EXERCISE:
In the data below, the answer is the run of lines from the line containing "--panel: #ffe761; --card: #ebecf2;" through the line containing "15px; font-weight: 500;", both included; print it exactly and nothing else.

RECORDS FOR PROCESSING:
● ● ● ● ● ● ●

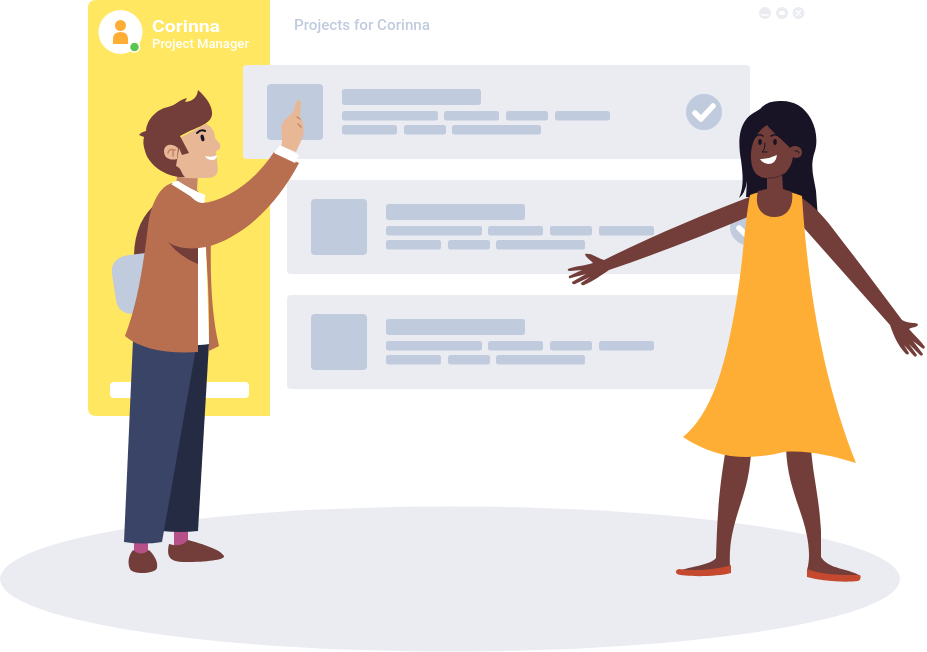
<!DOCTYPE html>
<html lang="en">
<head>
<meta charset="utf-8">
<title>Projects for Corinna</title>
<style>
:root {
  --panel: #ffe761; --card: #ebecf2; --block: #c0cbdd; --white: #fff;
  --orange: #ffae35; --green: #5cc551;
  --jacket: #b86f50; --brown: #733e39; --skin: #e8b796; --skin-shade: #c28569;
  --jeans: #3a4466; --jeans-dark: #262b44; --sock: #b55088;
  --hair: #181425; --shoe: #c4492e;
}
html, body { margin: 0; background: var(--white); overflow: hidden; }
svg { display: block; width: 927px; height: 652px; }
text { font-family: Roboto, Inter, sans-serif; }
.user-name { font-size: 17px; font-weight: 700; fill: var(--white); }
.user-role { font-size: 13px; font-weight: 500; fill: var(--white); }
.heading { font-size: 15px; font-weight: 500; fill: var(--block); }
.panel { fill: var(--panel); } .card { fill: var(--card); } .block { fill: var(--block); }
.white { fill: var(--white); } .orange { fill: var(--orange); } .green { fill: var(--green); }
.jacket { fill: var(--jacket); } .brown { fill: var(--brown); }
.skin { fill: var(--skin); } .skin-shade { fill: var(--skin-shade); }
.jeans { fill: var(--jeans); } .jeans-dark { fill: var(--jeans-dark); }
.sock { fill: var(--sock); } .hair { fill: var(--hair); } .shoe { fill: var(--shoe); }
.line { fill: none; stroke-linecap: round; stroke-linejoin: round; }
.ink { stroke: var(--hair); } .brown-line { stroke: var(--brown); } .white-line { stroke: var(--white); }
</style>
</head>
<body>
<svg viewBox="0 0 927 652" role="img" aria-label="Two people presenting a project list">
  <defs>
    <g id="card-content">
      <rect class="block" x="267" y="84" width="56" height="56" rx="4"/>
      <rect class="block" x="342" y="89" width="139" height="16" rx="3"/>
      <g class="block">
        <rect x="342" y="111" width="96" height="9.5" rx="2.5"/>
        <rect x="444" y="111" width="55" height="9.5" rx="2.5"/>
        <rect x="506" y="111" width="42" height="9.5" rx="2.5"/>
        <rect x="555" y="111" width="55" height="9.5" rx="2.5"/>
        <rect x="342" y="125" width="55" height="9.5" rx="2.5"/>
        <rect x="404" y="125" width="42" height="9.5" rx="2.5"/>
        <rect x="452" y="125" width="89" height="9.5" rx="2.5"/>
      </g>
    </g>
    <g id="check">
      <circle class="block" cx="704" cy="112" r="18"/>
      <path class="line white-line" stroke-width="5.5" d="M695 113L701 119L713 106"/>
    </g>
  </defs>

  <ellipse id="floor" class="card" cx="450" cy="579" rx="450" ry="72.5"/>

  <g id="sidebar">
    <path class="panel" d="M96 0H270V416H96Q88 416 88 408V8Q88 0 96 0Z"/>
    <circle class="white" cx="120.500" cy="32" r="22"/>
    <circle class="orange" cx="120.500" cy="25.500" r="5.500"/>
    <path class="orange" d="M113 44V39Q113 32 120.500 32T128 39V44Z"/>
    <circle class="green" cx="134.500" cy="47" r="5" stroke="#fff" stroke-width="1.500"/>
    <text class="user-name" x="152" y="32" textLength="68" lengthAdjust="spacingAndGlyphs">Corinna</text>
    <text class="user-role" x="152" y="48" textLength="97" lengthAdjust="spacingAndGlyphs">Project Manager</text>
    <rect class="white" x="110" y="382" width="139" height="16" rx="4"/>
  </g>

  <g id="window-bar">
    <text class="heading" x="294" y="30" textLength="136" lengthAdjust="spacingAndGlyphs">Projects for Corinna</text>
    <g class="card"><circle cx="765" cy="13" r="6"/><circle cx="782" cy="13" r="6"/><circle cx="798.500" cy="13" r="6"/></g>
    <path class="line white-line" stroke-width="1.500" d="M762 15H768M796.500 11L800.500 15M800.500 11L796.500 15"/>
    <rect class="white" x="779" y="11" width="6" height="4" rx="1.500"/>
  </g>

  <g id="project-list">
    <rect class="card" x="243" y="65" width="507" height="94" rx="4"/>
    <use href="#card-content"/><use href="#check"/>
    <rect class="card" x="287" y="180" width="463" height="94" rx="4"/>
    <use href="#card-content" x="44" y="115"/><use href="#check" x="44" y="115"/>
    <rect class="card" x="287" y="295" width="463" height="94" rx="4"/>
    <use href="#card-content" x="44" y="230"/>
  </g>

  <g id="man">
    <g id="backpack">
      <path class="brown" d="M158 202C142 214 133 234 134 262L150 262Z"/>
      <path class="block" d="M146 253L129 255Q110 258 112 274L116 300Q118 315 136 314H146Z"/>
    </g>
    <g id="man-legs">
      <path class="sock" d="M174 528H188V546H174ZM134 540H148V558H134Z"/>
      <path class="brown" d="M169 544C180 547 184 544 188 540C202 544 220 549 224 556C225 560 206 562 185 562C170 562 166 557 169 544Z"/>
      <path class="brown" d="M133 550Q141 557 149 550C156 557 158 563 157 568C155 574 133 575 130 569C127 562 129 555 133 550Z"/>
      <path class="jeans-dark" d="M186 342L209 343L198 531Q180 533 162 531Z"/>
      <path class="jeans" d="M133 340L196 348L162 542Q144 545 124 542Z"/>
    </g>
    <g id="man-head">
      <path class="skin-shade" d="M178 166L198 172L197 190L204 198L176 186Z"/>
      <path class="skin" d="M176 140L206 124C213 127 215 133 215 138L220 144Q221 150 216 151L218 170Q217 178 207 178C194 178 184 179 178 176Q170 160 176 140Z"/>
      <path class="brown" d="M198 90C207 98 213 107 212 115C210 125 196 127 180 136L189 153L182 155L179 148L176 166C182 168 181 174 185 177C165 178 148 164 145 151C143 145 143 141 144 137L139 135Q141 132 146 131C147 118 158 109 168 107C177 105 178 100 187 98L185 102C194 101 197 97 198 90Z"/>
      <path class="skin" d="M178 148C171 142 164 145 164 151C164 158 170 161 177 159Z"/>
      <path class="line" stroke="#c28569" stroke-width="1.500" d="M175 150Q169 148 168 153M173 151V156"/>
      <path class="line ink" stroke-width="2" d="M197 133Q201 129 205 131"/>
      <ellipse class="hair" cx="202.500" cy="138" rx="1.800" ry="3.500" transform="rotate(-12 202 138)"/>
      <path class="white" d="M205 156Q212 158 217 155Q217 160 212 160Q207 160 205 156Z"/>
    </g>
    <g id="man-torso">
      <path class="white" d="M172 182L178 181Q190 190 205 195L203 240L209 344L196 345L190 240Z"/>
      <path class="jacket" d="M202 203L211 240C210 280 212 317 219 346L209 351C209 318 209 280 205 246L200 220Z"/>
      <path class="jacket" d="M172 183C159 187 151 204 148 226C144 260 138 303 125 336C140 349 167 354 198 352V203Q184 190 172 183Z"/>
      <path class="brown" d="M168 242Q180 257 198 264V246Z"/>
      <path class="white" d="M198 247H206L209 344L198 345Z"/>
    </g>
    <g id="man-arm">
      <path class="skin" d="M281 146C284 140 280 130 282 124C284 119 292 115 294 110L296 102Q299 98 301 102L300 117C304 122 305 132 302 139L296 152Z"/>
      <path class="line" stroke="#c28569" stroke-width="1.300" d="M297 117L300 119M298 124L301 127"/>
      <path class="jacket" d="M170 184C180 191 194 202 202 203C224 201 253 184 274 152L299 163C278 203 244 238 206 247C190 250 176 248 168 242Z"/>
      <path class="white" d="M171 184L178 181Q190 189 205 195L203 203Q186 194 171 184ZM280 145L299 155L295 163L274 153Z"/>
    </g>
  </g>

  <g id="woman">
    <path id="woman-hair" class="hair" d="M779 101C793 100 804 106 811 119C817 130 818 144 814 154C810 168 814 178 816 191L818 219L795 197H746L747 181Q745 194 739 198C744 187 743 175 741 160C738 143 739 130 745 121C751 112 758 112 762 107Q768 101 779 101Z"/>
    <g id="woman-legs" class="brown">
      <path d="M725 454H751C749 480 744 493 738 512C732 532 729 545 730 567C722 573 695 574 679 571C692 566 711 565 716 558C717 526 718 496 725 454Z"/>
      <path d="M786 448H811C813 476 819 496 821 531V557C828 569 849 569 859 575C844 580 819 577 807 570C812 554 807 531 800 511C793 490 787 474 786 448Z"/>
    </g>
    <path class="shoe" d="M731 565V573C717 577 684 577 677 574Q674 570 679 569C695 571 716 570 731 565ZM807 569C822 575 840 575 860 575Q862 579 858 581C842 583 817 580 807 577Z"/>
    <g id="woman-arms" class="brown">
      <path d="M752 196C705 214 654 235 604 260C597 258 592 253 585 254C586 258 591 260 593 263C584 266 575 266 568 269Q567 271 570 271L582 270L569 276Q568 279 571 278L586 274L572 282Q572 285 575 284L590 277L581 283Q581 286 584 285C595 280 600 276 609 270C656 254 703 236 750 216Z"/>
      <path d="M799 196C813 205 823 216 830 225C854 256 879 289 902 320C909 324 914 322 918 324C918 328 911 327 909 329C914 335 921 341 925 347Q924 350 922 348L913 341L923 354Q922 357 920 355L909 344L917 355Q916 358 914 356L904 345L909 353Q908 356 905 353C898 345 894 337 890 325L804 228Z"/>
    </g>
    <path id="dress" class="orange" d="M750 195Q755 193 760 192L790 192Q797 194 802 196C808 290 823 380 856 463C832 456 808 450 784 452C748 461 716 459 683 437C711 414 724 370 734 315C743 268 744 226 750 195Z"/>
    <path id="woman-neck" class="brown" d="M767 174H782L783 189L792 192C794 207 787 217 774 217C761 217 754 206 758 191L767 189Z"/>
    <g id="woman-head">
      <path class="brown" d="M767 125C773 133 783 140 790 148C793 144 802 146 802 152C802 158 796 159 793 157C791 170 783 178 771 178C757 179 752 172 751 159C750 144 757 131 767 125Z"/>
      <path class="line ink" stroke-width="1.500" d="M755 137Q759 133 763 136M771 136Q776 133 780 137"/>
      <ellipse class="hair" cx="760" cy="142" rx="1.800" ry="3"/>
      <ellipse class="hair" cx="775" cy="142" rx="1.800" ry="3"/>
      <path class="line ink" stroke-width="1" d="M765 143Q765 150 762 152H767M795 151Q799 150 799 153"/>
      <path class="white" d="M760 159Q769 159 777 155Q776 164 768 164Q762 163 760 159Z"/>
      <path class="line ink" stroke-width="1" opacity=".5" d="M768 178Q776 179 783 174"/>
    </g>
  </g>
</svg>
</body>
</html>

● ● ● ● ● ● ●

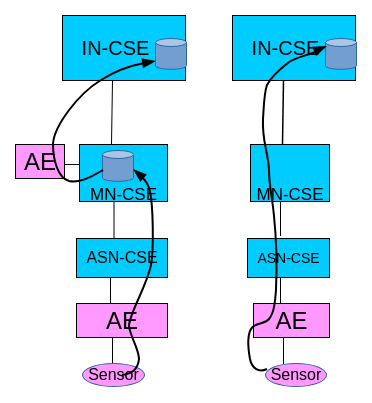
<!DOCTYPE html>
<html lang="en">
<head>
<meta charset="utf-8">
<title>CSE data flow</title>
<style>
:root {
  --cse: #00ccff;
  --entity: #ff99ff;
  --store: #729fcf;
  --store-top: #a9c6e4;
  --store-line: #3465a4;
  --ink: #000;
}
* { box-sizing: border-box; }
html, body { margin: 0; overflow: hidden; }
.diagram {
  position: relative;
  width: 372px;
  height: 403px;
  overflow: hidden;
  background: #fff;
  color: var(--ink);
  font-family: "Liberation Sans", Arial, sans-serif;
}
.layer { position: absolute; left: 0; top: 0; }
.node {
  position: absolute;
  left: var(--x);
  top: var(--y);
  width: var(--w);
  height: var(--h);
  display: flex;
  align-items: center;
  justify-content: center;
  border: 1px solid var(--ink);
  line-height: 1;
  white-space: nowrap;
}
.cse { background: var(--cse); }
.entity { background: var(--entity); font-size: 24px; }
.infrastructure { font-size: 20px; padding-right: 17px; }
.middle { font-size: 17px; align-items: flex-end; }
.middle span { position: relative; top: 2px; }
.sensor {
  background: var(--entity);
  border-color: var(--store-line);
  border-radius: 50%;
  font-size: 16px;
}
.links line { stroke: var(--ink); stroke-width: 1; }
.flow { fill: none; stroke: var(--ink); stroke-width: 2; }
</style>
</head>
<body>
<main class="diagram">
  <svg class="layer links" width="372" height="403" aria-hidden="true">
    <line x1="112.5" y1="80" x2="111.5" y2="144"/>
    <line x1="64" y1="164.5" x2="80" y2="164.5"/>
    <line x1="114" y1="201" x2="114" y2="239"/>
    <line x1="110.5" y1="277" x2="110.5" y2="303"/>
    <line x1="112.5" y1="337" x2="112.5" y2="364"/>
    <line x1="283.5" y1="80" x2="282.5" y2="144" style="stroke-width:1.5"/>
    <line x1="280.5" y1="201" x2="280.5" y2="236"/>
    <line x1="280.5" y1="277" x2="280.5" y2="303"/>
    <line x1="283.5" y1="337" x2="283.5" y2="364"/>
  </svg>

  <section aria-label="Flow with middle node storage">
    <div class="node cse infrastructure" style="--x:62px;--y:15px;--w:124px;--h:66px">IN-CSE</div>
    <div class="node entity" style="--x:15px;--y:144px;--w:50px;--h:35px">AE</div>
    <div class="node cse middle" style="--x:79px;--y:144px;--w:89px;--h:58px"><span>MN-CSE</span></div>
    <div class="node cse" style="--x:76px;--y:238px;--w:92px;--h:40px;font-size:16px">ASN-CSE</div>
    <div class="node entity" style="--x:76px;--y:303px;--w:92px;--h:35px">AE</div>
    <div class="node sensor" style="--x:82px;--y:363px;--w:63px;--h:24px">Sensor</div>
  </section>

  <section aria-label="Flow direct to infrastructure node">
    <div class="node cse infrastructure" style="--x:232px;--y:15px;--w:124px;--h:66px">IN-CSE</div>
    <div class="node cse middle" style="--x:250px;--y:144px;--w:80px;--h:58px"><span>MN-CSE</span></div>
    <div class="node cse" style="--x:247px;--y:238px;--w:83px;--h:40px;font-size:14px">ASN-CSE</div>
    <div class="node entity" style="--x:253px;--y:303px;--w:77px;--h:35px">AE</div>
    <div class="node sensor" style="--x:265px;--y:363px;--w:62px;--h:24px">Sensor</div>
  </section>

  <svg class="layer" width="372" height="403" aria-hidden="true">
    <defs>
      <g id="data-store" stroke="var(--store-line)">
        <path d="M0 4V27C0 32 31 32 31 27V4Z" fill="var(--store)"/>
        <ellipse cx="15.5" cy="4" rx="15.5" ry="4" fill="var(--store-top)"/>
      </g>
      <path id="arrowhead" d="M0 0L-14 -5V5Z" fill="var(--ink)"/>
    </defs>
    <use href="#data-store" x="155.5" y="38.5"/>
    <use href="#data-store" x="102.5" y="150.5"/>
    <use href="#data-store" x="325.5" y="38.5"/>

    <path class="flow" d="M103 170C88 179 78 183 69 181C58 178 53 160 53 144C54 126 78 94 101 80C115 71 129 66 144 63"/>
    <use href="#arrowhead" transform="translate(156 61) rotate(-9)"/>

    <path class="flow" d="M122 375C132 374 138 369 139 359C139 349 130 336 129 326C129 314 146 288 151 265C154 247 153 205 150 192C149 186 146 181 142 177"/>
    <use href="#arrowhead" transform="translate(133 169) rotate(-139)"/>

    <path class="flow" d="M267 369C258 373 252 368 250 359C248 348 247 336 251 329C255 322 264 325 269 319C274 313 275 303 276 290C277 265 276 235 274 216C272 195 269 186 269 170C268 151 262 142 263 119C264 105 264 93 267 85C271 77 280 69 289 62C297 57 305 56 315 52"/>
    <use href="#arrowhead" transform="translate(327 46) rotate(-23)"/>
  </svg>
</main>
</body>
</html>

● ● ● ● ● ● ●

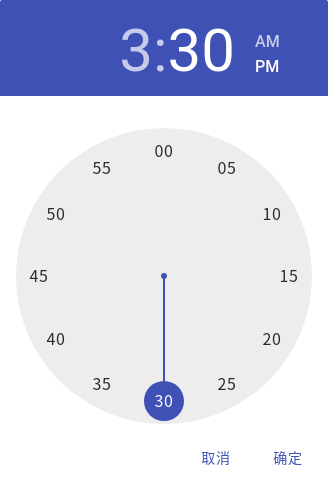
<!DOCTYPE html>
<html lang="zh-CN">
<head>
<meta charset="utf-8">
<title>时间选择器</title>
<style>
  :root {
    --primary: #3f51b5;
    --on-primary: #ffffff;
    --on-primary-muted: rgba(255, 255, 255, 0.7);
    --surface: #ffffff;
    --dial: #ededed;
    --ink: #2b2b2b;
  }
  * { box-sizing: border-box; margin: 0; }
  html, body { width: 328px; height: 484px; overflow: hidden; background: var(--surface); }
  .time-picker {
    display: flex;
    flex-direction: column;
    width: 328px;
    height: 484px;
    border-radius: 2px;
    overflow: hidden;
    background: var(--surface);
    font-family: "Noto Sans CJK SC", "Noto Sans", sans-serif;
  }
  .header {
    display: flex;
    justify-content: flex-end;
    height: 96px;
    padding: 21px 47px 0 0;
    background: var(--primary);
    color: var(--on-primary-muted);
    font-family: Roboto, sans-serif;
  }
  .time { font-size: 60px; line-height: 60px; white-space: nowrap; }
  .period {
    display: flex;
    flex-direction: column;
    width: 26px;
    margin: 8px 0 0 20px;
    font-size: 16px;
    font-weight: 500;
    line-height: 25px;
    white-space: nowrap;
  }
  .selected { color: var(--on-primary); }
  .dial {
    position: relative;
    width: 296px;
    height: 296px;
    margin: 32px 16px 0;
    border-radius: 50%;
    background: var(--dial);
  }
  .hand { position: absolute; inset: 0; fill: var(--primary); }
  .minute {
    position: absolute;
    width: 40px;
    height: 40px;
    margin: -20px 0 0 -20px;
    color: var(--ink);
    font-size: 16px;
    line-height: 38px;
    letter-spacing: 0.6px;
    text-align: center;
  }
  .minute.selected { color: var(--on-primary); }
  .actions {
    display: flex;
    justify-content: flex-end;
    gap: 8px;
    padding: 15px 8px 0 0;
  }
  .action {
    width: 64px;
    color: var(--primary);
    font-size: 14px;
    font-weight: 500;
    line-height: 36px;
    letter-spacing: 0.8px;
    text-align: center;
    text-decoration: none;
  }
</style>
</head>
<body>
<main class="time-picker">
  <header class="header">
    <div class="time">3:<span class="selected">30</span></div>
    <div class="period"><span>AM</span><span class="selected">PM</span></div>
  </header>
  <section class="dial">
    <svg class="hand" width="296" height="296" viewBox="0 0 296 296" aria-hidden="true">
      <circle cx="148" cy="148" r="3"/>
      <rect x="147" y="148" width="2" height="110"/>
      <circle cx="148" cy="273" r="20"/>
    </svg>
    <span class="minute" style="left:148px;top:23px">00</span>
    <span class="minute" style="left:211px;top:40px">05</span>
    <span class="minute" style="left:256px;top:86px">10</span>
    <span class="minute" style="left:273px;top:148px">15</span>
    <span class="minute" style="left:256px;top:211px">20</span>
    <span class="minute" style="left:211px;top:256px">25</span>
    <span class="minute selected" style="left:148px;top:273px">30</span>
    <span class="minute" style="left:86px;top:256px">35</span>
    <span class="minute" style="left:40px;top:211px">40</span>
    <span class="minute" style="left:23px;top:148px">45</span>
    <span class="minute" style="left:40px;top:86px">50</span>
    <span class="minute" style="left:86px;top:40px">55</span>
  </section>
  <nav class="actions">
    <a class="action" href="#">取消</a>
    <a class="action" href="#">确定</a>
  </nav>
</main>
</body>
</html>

● ● ● ● ● ● ●

OUTPUT FOR THIS EXERCISE:
  --panel: #ffe761; --card: #ebecf2; --block: #c0cbdd; --white: #fff;
  --orange: #ffae35; --green: #5cc551;
  --jacket: #b86f50; --brown: #733e39; --skin: #e8b796; --skin-shade: #c28569;
  --jeans: #3a4466; --jeans-dark: #262b44; --sock: #b55088;
  --hair: #181425; --shoe: #c4492e;
}
html, body { margin: 0; background: var(--white); overflow: hidden; }
svg { display: block; width: 927px; height: 652px; }
text { font-family: Roboto, Inter, sans-serif; }
.user-name { font-size: 17px; font-weight: 700; fill: var(--white); }
.user-role { font-size: 13px; font-weight: 500; fill: var(--white); }
.heading { font-size: 15px; font-weight: 500; fill: var(--block); }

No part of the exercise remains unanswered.